Ramble, Scramble, or Amble 2019

Ramble, Scramble, Amble is on Saturday 11th May 2019  starting from Bishops Castle with all proceeds going to Bloodwise.

With the start in Bishops Castle the Ramble Scramble Amble takes the walkers through some beautiful South Shropshire countryside.

View From Bury Ditches Hill Fort

View From Bury Ditches Hill Fort

The Ramble is a 22.5 mile circular walk.

The Scramble is 13 miles and the Amble is 9.5 miles.

The Ramble, Scramble, Amble  entry fee is £19 until April 1st when it will be £20. It includes instructions, refreshments, lunch (hot and vegetarian), transport as needed and a certificate. Closing date is 6th May.

The Ramble and Scramble start in Bishops Castle, lunch is provided in Clun where the Amblers are transported to to start their walk, with everyone finishing back in Bishops Castle.

The Scramble and Amble follow a shortened route of the Ramble. Some of the paths used are not usually open to the public.

The Ramble Scramble Amble take in Bury Ditches, The Walcott Estate, part of the Shropshire Way and some stunning views of the Shropshire Hills.

The routes are well signed and there are helpful marshalls and the route instructions are clear.

Bloodwise supports people with leukaemia, which is the fifth most common cancer in the UK. It also helps providing ground breaking research into leukaemia.

The photograph used in this post shows the view from Bury Ditches Hill Fort, South Shropshire. This image is taken from Wikimedia Commons and is used under the Creative Commons Attribution-Share Alike 2.0 Generic license.

Toposcope

I have mentioned the Toposcopes on the top of hills and hillforts and as I will talk about these places again I thought a brief description would be interesting.

A Toposcope is a monument indicating direction and distance of notable land marks

These landmarks can be hills, mountains, towns, the Sea, Battlefields or historical places.

They are usually at popular vantage points either where there is a 360 degree view or long reaching views.

The plaques are usually cast in bronze and in their simplest form have radiating lines which line up with the landmarks they indicate and the distance to them.

More complex Toposcopes have lines showing the shapes of the hills, the way you are looking, with their names and distance from where you are standing.
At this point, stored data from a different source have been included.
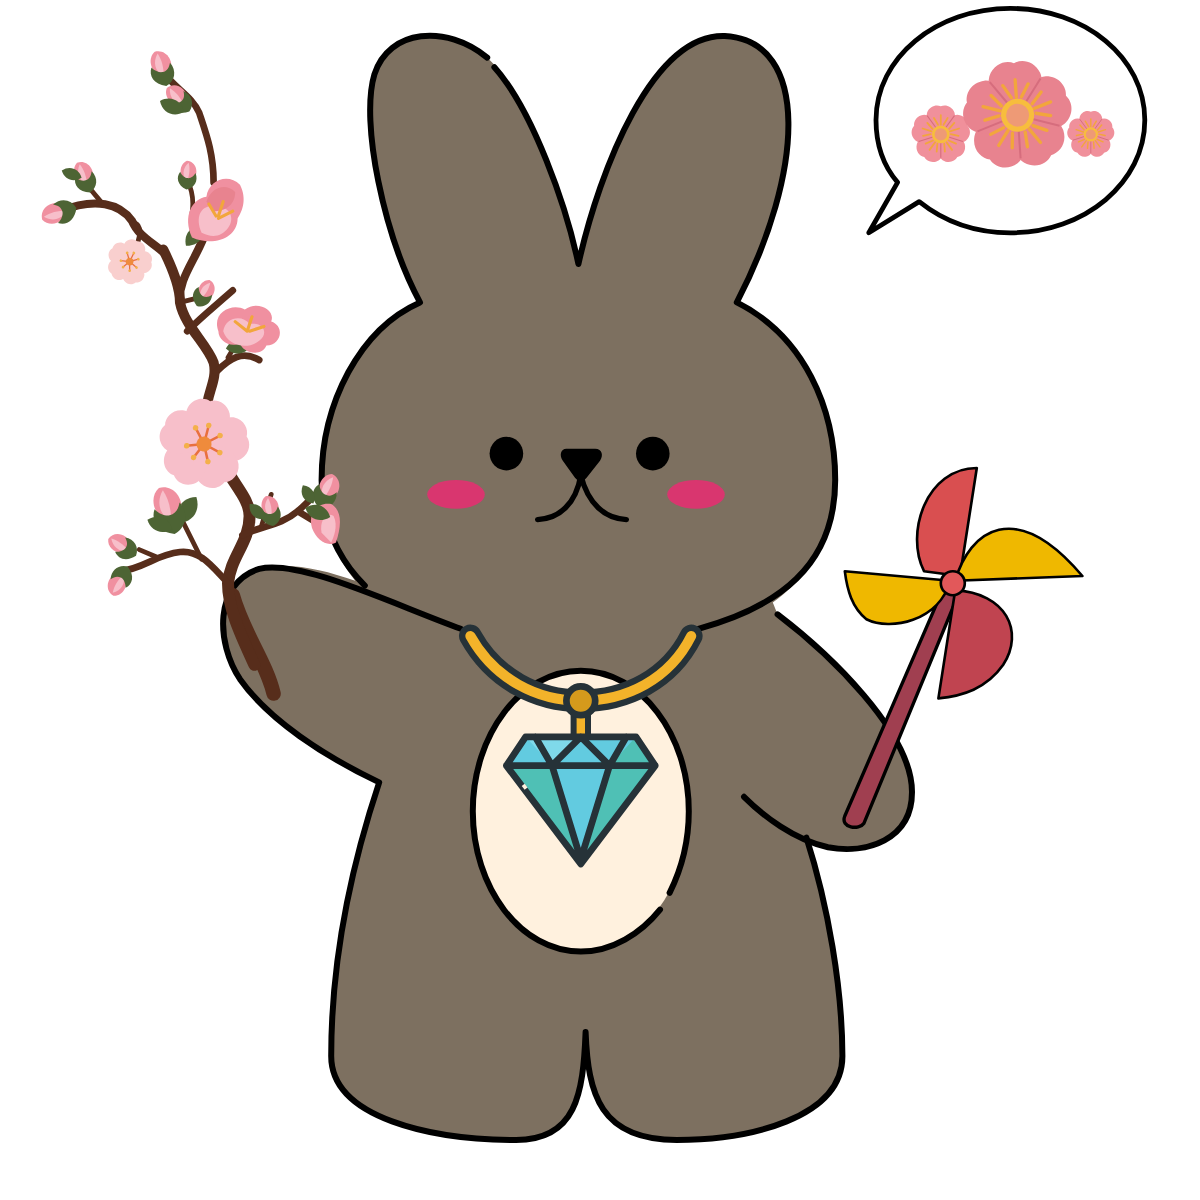
<!DOCTYPE html>
<html lang="en">
<head>
<meta charset="utf-8">
<title>Bunny with blossom branch and pinwheel</title>
<style>
:root{
  --paper:#ffffff; --ink:#000000; --fur:#7d7060; --belly:#fff1de; --blush:#d9366f;
  --gold:#f3b32a; --gold-deep:#d59a1c; --gem-line:#263238; --gem-blue:#62cbe0; --gem-light:#7fd9ea; --gem-teal:#4fc0b5;
  --bark:#572d1b; --leaf:#4d6434; --leaf-dark:#3c4f2a;
  --petal-soft:#f7bfca; --petal-pale:#f9cfce; --petal-mid:#f090a0; --petal-rose:#e8838f; --petal-small:#f0909b; --stamen:#f2a63c;
  --wheel-red:#d94f50; --wheel-crimson:#c04450; --wheel-yellow:#efb800; --stick:#a03f50;
}
html,body{margin:0;padding:0;background:var(--paper);overflow:hidden}
.canvas{display:block;width:1200px;height:1200px;background:var(--paper)}
.outline{fill:none;stroke:var(--ink);stroke-width:2.5;stroke-linecap:round;stroke-linejoin:round}
.fur{fill:var(--fur)}
.bark{fill:none;stroke:var(--bark);stroke-linecap:round;stroke-linejoin:round}
.stamen{fill:none;stroke:var(--stamen);stroke-width:1.3;stroke-linecap:round}
.blade{stroke:var(--ink);stroke-width:1.1;stroke-linejoin:round}
.facet{fill:none;stroke:var(--gem-line);stroke-width:2.8;stroke-linejoin:round;stroke-linecap:round}
.rose{color:var(--petal-rose)} .soft{color:var(--petal-soft)} .pale{color:var(--petal-pale)} .mid{color:var(--petal-mid)} .small{color:var(--petal-small)}
</style>
</head>
<body>
<svg class="canvas" viewBox="0 0 500 500" role="img" aria-label="Brown bunny wearing a diamond necklace, holding a blossom branch and a pinwheel">
  <defs>
    <path id="petal" d="M0 0C-7-3-12-10-10-16C-8-21-3-22 0-20.500C3-22 8-21 10-16C12-10 7-3 0 0Z"/>
    <g id="petals" fill="currentColor">
      <use href="#petal"/><use href="#petal" transform="rotate(72)"/><use href="#petal" transform="rotate(144)"/><use href="#petal" transform="rotate(216)"/><use href="#petal" transform="rotate(288)"/>
      <circle r="7"/>
    </g>
    <g id="plum-blossom">
      <use href="#petals"/>
      <g fill="none" stroke="#d66d7d" stroke-width=".8">
        <path id="petal-seam" d="M0-6V-17" transform="rotate(36)"/>
        <use href="#petal-seam" transform="rotate(72)"/><use href="#petal-seam" transform="rotate(144)"/><use href="#petal-seam" transform="rotate(216)"/><use href="#petal-seam" transform="rotate(288)"/>
      </g>
      <g id="plum-stamens" class="stamen">
        <path id="stamen-set" d="M0-7V-14M-2-7L-5-12M2-7L5-12"/>
        <use href="#stamen-set" transform="rotate(72)"/><use href="#stamen-set" transform="rotate(144)"/><use href="#stamen-set" transform="rotate(216)"/><use href="#stamen-set" transform="rotate(288)"/>
      </g>
      <circle r="5.500" fill="#ee9a76" stroke="#f7bd3d" stroke-width="2"/>
    </g>
    <g id="cherry-blossom">
      <use href="#petals"/>
      <path d="M0 0L-5-7M0 0L1-9M0 0L7-5M0 0L8 3M0 0L3 8M0 0L-4 7M0 0L-8 2" fill="none" stroke="#e9703f" stroke-width="1.200" stroke-linecap="round"/>
      <circle r="3.600" fill="#ef8b3c"/>
      <g fill="#f4b04a"><circle cx="-5" cy="-7" r="1.300"/><circle cx="1" cy="-9" r="1.300"/><circle cx="7" cy="-5" r="1.300"/><circle cx="8" cy="3" r="1.300"/><circle cx="3" cy="8" r="1.300"/><circle cx="-4" cy="7" r="1.300"/><circle cx="-8" cy="2" r="1.300"/></g>
    </g>
    <g id="bud">
      <path d="M0 1C-5-1-5-8-1-10C4-10 6-4 3 0Z" fill="var(--petal-mid)"/>
      <path d="M0 1C-3-2-3-6 0-9C1-6 1-3 0 1Z" fill="var(--petal-soft)"/>
      <path d="M0 5C-5 3-6-1-4-4C-3-2-1-1 0-1C2-1 3-2 4-4C6 0 4 4 0 5Z" fill="var(--leaf)"/>
    </g>
    <path id="leaf" d="M0 4C-4 1-4-4 0-7C4-4 4 1 0 4Z" fill="var(--leaf)"/>
  </defs>

  <g id="bunny">
    <path class="fur" d="M175 126C160 98 150 51 156 31C162 12 186 10 203 24C222 42 236 86 241 110C250 70 272 14 302 15C338 17 335 72 307 126C335 140 348 170 348 200C348 222 338 240 322 251L324 256C345 272 380 305 380 330C380 350 361 356 345 353L336 349C345 377 351 412 351 440C351 466 312 475 282 475C250 475 245 456 244 430C243 456 240 475 215 475C180 475 138 466 138 440C138 400 146 362 158 326C135 315 112 300 100 283C90 268 89 243 108 237C120 234 134 237 148 242C139 231 134 216 134 200C134 168 150 137 175 126Z"/>
    <path class="outline" d="M206 28C222 46 236 86 241 110C250 70 272 14 302 15C338 17 335 72 307 126C335 140 348 170 348 200C348 236 324 253 291 262"/>
    <path class="outline" d="M203 24C186 10 162 12 156 31C150 51 160 98 175 126C150 137 134 168 134 200C134 217 140 232 152 244"/>
    <path class="outline" d="M192 262C162 251 125 233 108 237C89 243 90 268 100 283C112 300 135 315 158 326C146 362 138 400 138 440C138 466 180 475 215 475C240 475 243 456 244 430C245 456 250 475 282 475C312 475 351 466 351 440C351 412 345 377 336 349"/>
    <path class="outline" d="M324 256C345 272 380 305 380 330C380 350 361 356 345 353C331 350 318 340 310 332"/>
    <ellipse cx="242" cy="338" rx="45" ry="58.500" fill="var(--belly)"/>
    <path class="outline" d="M279 372C284 362 287 350 287 338C287 306 267 279.500 242 279.500S197 306 197 338S217 396.500 242 396.500C255 396.500 267 389 275 379"/>
    <g id="face">
      <circle cx="211" cy="189" r="7"/><circle cx="272" cy="189" r="7"/>
      <path d="M236 187H248C251 187 251.500 190 250 192L244.500 199C243 201 241 201 239.500 199L234.500 192C233 190 233.500 187 236 187Z"/>
      <path class="outline" style="stroke-width:2.200" d="M242 198C240 210 233 216 224 216.500M242 198C245 210 252 216 261 216.500"/>
      <ellipse cx="190" cy="206" rx="12" ry="6" fill="var(--blush)"/><ellipse cx="290" cy="206" rx="12" ry="6" fill="var(--blush)"/>
    </g>
  </g>

  <g id="necklace">
    <path id="chain" d="M196 265C206 283 224 292 242 292C261 292 279 283 288 265" fill="none" stroke="var(--gem-line)" stroke-width="9.500" stroke-linecap="round"/>
    <path d="M196 265C206 283 224 292 242 292C261 292 279 283 288 265" fill="none" stroke="var(--gold)" stroke-width="4.200" stroke-linecap="round"/>
    <path d="M239 297H245V308H239Z" fill="var(--gold)" stroke="var(--gem-line)" stroke-width="2.500"/>
    <circle cx="242" cy="292" r="6" fill="var(--gold-deep)" stroke="var(--gem-line)" stroke-width="2.800"/>
    <path d="M219 307H265L273 319L242 360L211 319Z" fill="var(--gem-blue)"/>
    <path d="M219 307H242L230 319Z" fill="var(--gem-light)"/>
    <path d="M211 319H230L242 360ZM254 319H273L242 360ZM265 307L273 319H254Z" fill="var(--gem-teal)"/>
    <path class="facet" d="M219 307H265L273 319L242 360L211 319ZM211 319H273M223 307L230 319L242 307L254 319L261 307M230 319L242 358L254 319"/>
    <path d="M218 327L236 351" fill="none" stroke="var(--belly)" stroke-width="1.500" stroke-dasharray="2 29"/>
  </g>

  <g id="blossom-branch">
    <path class="bark" stroke-width="6" d="M114 289C111 276 101 263 97 248"/>
    <path class="bark" stroke-width="5" d="M106 277C101 266 95 254 95 243C96 232 104 226 104 215C104 207 96 201 91 189"/>
    <path class="bark" stroke-width="4.200" d="M86 174C85 165 91 159 89 151C86 143 77 136 75 126C75 119 71 110 68 104"/>
    <path class="bark" stroke-width="3.400" d="M75 126C74 116 82 108 86 96M69 106C64 101 58 99 55 92C50 85 40 82 25 88"/>
    <path class="bark" stroke-width="2.800" d="M89 76C89 64 86 56 83 47C80 40 73 37 68 30M78 138C84 132 89 128 97 121M90 155C96 149 101 146 108 150M96 244C89 237 84 229 75 230C65 231 60 237 50 238M101 223C109 219 117 219 124 213C129 209 131 205 137 203M124 213L134 219"/>
    <path class="bark" stroke-width="2" d="M56 93C60 94 58 102 54 108M42 84L37 78M80 89C81 83 80 79 78 75M75 126L83 124M65 232L58 229M84 233L76 217M109 219L113 206M95 149L101 139"/>
    <use href="#bud" transform="translate(68 31) rotate(-15)"/>
    <use href="#bud" transform="translate(76 43) rotate(-40) scale(.9)"/>
    <use href="#bud" transform="translate(27 88) rotate(-105)"/>
    <use href="#bud" transform="translate(36 76) rotate(-20) scale(.9)"/>
    <use href="#bud" transform="translate(78 75) rotate(5) scale(.8)"/>
    <use href="#bud" transform="translate(84 124) rotate(30) scale(.8)"/>
    <use href="#leaf" transform="translate(73 45) rotate(-65)"/>
    <use href="#leaf" transform="translate(31 73) rotate(-70) scale(.8)"/>
    <g id="upper-blossom">
      <use href="#leaf" transform="translate(82 97) rotate(-140)"/>
      <path d="M80 99C76 90 80 83 86 82C87 75 95 72 100 77C103 83 101 88 99 91C99 99 89 103 80 99Z" fill="var(--petal-mid)"/>
      <path d="M84 97C81 90 84 85 90 86C96 86 98 91 95 95C92 99 88 99 84 97Z" fill="var(--petal-soft)"/>
      <path d="M86 84C88 78 94 76 98 80C98 86 93 88 89 88Z" fill="var(--petal-rose)"/>
      <path class="stamen" d="M90 90L87 85M91 90L93 84M91 91L97 88"/>
    </g>
    <use class="pale" href="#cherry-blossom" transform="translate(54 109) rotate(20) scale(.44)"/>
    <g id="right-blossom">
      <use href="#leaf" transform="translate(101 144) rotate(-100)"/>
      <path d="M91 138C88 130 97 126 102 129C107 125 115 129 113 134C119 136 117 144 111 144C109 149 101 147 100 143C96 145 91 142 91 138Z" fill="var(--petal-mid)"/>
      <path d="M93 138C94 132 101 131 104 135C110 134 112 139 108 142C103 146 95 144 93 138Z" fill="var(--petal-soft)"/>
      <path class="stamen" d="M103 138L98 134M103 138L105 132M104 138L110 136"/>
    </g>
    <use class="soft" href="#cherry-blossom" transform="translate(85 185) rotate(8) scale(.88)"/>
    <g id="lower-buds">
      <use href="#leaf" transform="translate(77 214) rotate(35) scale(1.200)"/>
      <use href="#bud" transform="translate(71 216) rotate(-15) scale(1.350)"/>
      <use href="#leaf" transform="translate(68 219) rotate(-70)"/>
      <use href="#bud" transform="translate(53 229) rotate(-55) scale(.9)"/>
      <use href="#bud" transform="translate(51 240) rotate(-150) scale(.9)"/>
      <use href="#bud" transform="translate(113 215) rotate(-10) scale(.85)"/>
      <use href="#leaf" transform="translate(108 214) rotate(-45) scale(.8)"/>
      <use href="#bud" transform="translate(135 207) rotate(25)"/>
      <path d="M130 220C128 213 133 209 138 210C143 213 142 220 140 226C136 228 132 225 130 220Z" fill="var(--petal-mid)"/>
      <path d="M134 222C133 217 136 213 139 215C141 219 139 224 138 226Z" fill="var(--petal-soft)"/>
      <use href="#leaf" transform="translate(131 213) rotate(110)"/>
      <use href="#leaf" transform="translate(129 207) rotate(-30) scale(.8)"/>
    </g>
  </g>

  <g id="pinwheel">
    <path class="blade" fill="var(--stick)" d="M394 243L400 246L360 343C358 346 350 345 352 340Z" style="stroke-width:1.400"/>
    <path class="blade" fill="var(--wheel-red)" d="M407 195C386 195 377 222 385 238L400 240Z"/>
    <path class="blade" fill="var(--wheel-yellow)" d="M398 242C404 221 423 207 451 240Z"/>
    <path class="blade" fill="var(--wheel-crimson)" d="M398 246C419 247 427 263 418 277C411 287 401 290 391 291Z"/>
    <path class="blade" fill="var(--wheel-yellow)" d="M352 238L396 242C391 259 371 263 361 258C355 253 353 246 352 238Z"/>
    <circle class="blade" cx="397" cy="243" r="5" fill="#e2585a"/>
  </g>

  <g id="speech-bubble">
    <path d="M374 76C368 69 365 60 365 50C365 24 390 3.500 421 3.500S477 24 477 50S452 97 421 97C406 97 393 92 383 84L362 97Z" fill="var(--paper)" stroke="var(--ink)" stroke-width="2" stroke-linejoin="round"/>
    <use class="small" href="#plum-blossom" transform="translate(392 56) scale(.57)"/>
    <use class="small" href="#plum-blossom" transform="translate(454.500 56) scale(.46)"/>
    <use class="rose" href="#plum-blossom" transform="translate(424 48) rotate(-4) scale(1.060)"/>
  </g>
</svg>
</body>
</html>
There will also be compass points marked on them.

There is a Toposcope at the top of Flounders Folly.

One of my favourite is at Bury Ditches which gives a view all round and another is at Clee Hill Village at the car park which has views including the Malvern Hills.

Ride the Shropshire Marches

A well-earned cycling break

A well-earned cycling break

Ride the Shropshire Marches Sportive is on Sunday 21st May.

There are two distances 65 miles starting at 9.30am and 35 miles starting at 10 am.

The start and finish are at Wistanstow Village Hall. The entrance fees are £25 for the longer distance and £20 for the shorter distance.

The funds raised from this event will go towards replacing the windows of Wistanstow Village Hall.

There is breakfast at the start, refreshments half way round at Church Stoke and tea and a bottle of beer at the finish.

The ride takes in stunning views of South Shropshire lets hope its a clear day to make the most of those climbs.

The event is sponsored by Wood’s Brewery.

Hill Forts near Craven Arms

Hopesay Village and The Burrow

Hopesay Village and The Burrow

There are over fifty hill forts in Shropshire and there is access to a lot of them.

From our door there is Norton Camp. It can’t be seen from our house but is well worth the walk up through Whettleton.

Although covered in trees and shrubs, the ramparts are impressive. The interior is a field but you can walk round it.

Bury Ditches a few miles to the west is on Forestry Commission. There is a walk up from the car park and at the top outstanding views of the surrounding hills.

There is a toposcope at the top which tells you what the names of the hills are.

Nearer to home at Hopesay is the Burrow. There is parking on the road through Hopesay. The Burrow is on Forestry Commission Land as well.

I can show you where they are on the maps.

There are many theories about hill forts and they are probably used for different things at different times. Some would have been defensive, some would have been homesteads, and some used for holding animals.

At Round Oak is Wart Hill a small hill fort easily accessible from the road, this one is thought to have been an over night holding for sheep.